American Tree Sparrow (Spizella arborea): May be confused with the Field Sparrow (S. pusilla). Key identifiers - Grey face, cheeks and throat with heavy red band through eyes and red cap, white wing bars. Upper beak gray, lower beak yellow. I don't know if this is a trademark of this species or not. Photo by Anita Muellar.
Song Sparrow (Melospiza melodia): Key identifiers - mottled brown and white chest and belly, alternating black and white cheek "bars", Dark brown cap with white line across the middle, red eye bars, white throat. Photo by Anita Mueller.
White-throated Sparrow (Zonotrichia albicollis): Key markings - grey belly and chest, white throat outlined in black, white eye stripe, distinct yellow eye brow between beak and eye, dark brown or black cap with white line.
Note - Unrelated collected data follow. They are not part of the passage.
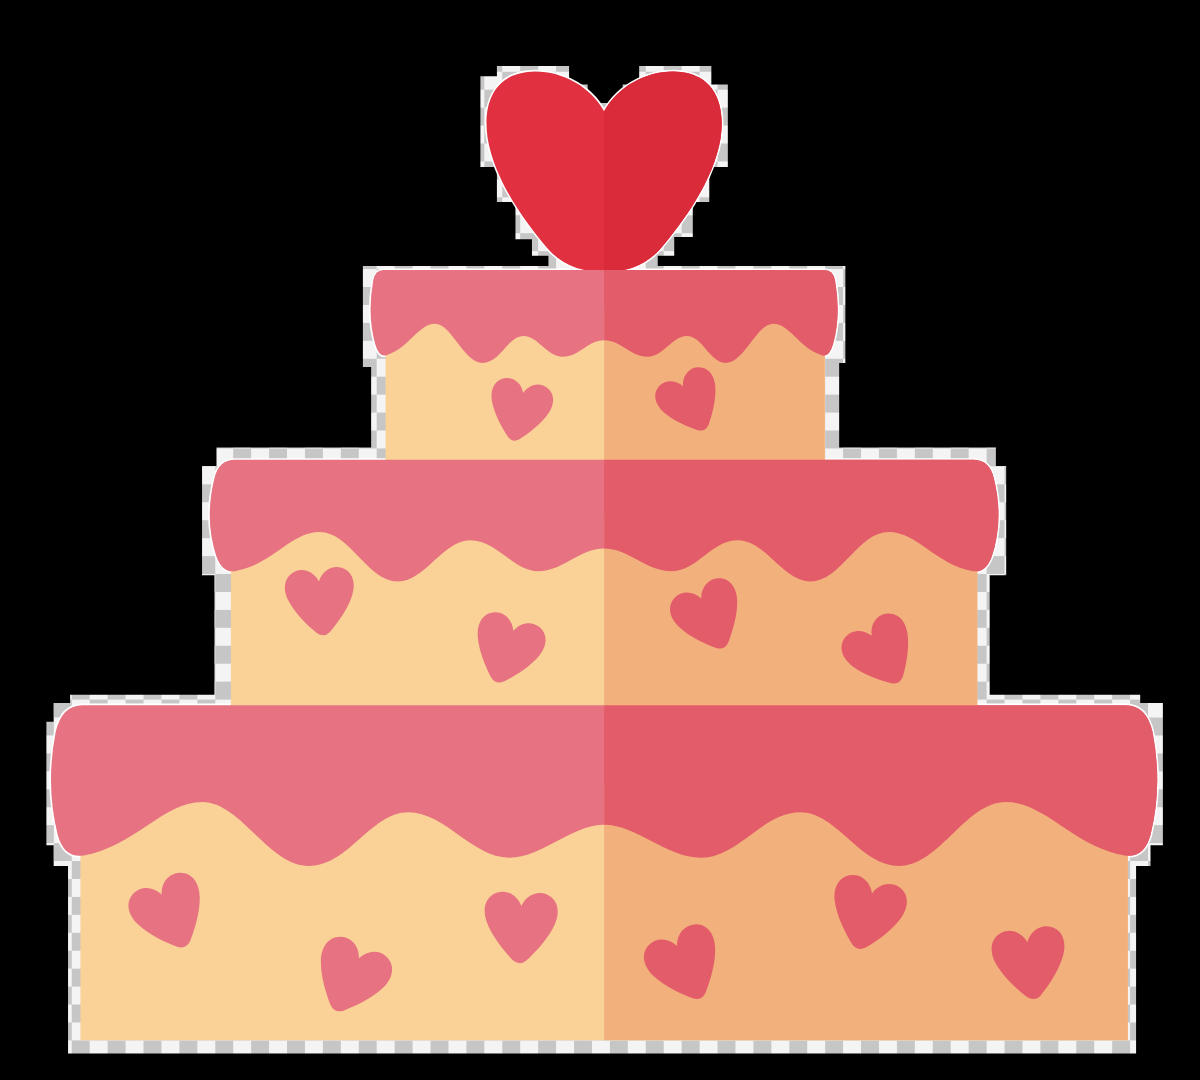
<!DOCTYPE html>
<html lang="en">
<head>
<meta charset="utf-8">
<title>Three-tier heart cake</title>
<style>
:root {
  --backdrop: #000000;
  --sponge-light: #fad297;
  --sponge-shade: #f2b07d;
  --icing-light: #e67282;
  --icing-shade: #e35c6a;
  --topper-light: #e13140;
  --topper-shade: #da2b3b;
  --fringe-pale: #f4f4f4;
  --fringe-grey: #c6c6c6;
}
html, body { margin: 0; background: var(--backdrop); }
body { width: 1200px; height: 1080px; overflow: hidden; }
.cake { display: block; width: 1200px; height: 1080px; }
.fringe-base { fill: var(--fringe-pale); }
.fringe-check { fill: var(--fringe-grey); }
.rim { fill: #fff; stroke: #fff; stroke-width: 1.6; }
.light .sponge { fill: var(--sponge-light); }
.light .icing { fill: var(--icing-light); }
.light .topper { fill: var(--topper-light); }
.shade .sponge { fill: var(--sponge-shade); }
.shade .icing { fill: var(--icing-shade); }
.shade .topper { fill: var(--topper-shade); }
</style>
</head>
<body>
<svg class="cake" viewBox="0 0 582 523.8" role="img" aria-label="Three-tier cake with pink icing, small hearts and a red heart on top">
  <defs>
    <pattern id="checker" width="17.4" height="17.4" patternUnits="userSpaceOnUse">
      <rect class="fringe-base" width="17.4" height="17.4"/>
      <rect class="fringe-check" width="8.7" height="8.7"/>
      <rect class="fringe-check" x="8.7" y="8.7" width="8.7" height="8.7"/>
    </pattern>

    <clipPath id="shade-side"><rect x="293" y="0" width="289" height="524"/></clipPath>

    <path id="topper" d="M293 54 C286 41 270 33 255 35 C240 37 234 50 236.500 67 C240 88 255 108 266 121 Q276 132 293 132 Q310 132 320 121 C331 108 346 88 349.500 67 C352 50 346 37 331 35 C316 33 300 41 293 54 Z"/>

    <g id="sponges">
      <rect x="187" y="150" width="213" height="75"/>
      <rect x="112" y="250" width="362" height="96"/>
      <rect x="39" y="380" width="508" height="124.500"/>
    </g>

    <g id="icings">
      <path d="M186 131 H400 Q404 131 405 136 Q408 153 404 167 Q402 174 398 172 C388 169 383 157 375 157 C367 157 361 176 352 176 C344 176 341 163 333 163 C326 163 322 173 314 173 C306 173 301 165 293 165 C285 165 281 173 273 173 C265 173 261 163 254 163 C246 163 243 176 234 176 C225 176 219 157 211 157 C203 157 198 169 188 172 Q184 174 182 167 Q178 153 181 136 Q182 131 186 131 Z"/>
      <path d="M114 223 H472 Q480 223 482 232 Q487 252 481 270 Q478 278 472 277 C454 274 445 258 431 258 C416 258 408 282 393 282 C380 282 371 262 358 262 C345 262 338 277 326 277 C313 277 305 266 293 266 C281 266 273 277 261 277 C249 277 241 262 228 262 C215 262 206 282 193 282 C178 282 170 258 155 258 C141 258 132 274 114 277 Q108 278 105 270 Q99 252 104 232 Q106 223 114 223 Z"/>
      <path d="M40 342 H546 Q556 342 559 355 Q564 381 558 405 Q555 416 546 415 C521 411 507 389 488 389 C468 389 456 420 436 420 C417 420 406 394 388 394 C370 394 358 416 340 416 C323 416 309 400 293 400 C277 400 263 416 247 416 C229 416 216 394 198 394 C180 394 169 420 150 420 C130 420 117 389 98 389 C79 389 65 411 40 415 Q31 416 28 405 Q22 381 27 355 Q30 342 40 342 Z"/>
    </g>

    <path id="heart" d="M0 -9.500 C2 -14.500 7 -17 11.500 -15.200 C17 -13 17.800 -7 15.500 -1.500 C12.800 5 7.500 11 3.200 15.300 Q0 18 -3.200 15.300 C-7.500 11 -12.800 5 -15.500 -1.500 C-17.800 -7 -17 -13 -11.500 -15.200 C-7 -17 -2 -14.500 0 -9.500 Z"/>
  </defs>

  <rect width="582" height="524" fill="#000"/>

  <g id="edge-fringe">
    <path fill="url(#checker)" d="M33 511 V420 H26 V410 H22.500 V350 H26 V341 H34 V337 H104 V279 H98 V226 H105 V217 H180 V178 H176 V129 H266 V124 H258 V116 H250 V98 H241 V81 H233 V37 H241 V32 H276 V41 H285 V50 H302 V41 H310 V32 H345 V41 H353 V81 H344 V98 H336 V115 H327 V124 H319 V129 H410 V176 H407 V217 H483 V226 H488 V279 H480 V337 H553 V341 H564 V410 H558 V420 H551 V511 Z"/>
    <use class="rim" href="#topper"/>
    <use class="rim" href="#icings"/>
  </g>

  <g class="light">
    <use class="sponge" href="#sponges"/>
    <use class="topper" href="#topper"/>
    <use class="icing" href="#icings"/>
    <g class="icing">
      <use href="#heart" transform="translate(252 199) rotate(12) scale(.9)"/>
      <use href="#heart" transform="translate(155.500 291.500) rotate(-5)"/>
      <use href="#heart" transform="translate(246 315) rotate(18)"/>
      <use href="#heart" transform="translate(82.500 443) rotate(-24) scale(1.060)"/>
      <use href="#heart" transform="translate(170 474) rotate(24) scale(1.060)"/>
      <use href="#heart" transform="translate(252.500 449.500) rotate(2) scale(1.060)"/>
    </g>
  </g>

  <g class="shade">
    <g clip-path="url(#shade-side)">
      <use class="sponge" href="#sponges"/>
      <use class="topper" href="#topper"/>
      <use class="icing" href="#icings"/>
    </g>
    <g class="icing">
      <use href="#heart" transform="translate(335 195) rotate(-26) scale(.9)"/>
      <use href="#heart" transform="translate(344 299) rotate(-24)"/>
      <use href="#heart" transform="translate(427.500 316.500) rotate(-30)"/>
      <use href="#heart" transform="translate(332.500 468) rotate(-24) scale(1.060)"/>
      <use href="#heart" transform="translate(420.500 443) rotate(14) scale(1.060)"/>
      <use href="#heart" transform="translate(499.500 467) rotate(-7) scale(1.060)"/>
    </g>
  </g>
</svg>
</body>
</html>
Photos by Anita Mueller.
House Sparrow (Passer domesticus): Common Street Sparrow. An English transplant found mostly in urban settings and farms. Not typically found in large plats of woodlands. Majority of its food comes from livestock and animal feed, bird feeders, some weed seeds and bugs. Male has a lot more black on his face in the spring/summer. Known to take over Bluebird nesting boxes, killing the young in the process. Photo by Anita Mueller.
House Finch (Carpodacus mexicanis): Recent introduction from w U.S. and Mexico. Very common in urban and suburban area across the states. Male has less red than the similar Purple Finch. Photo by Anita Mueller.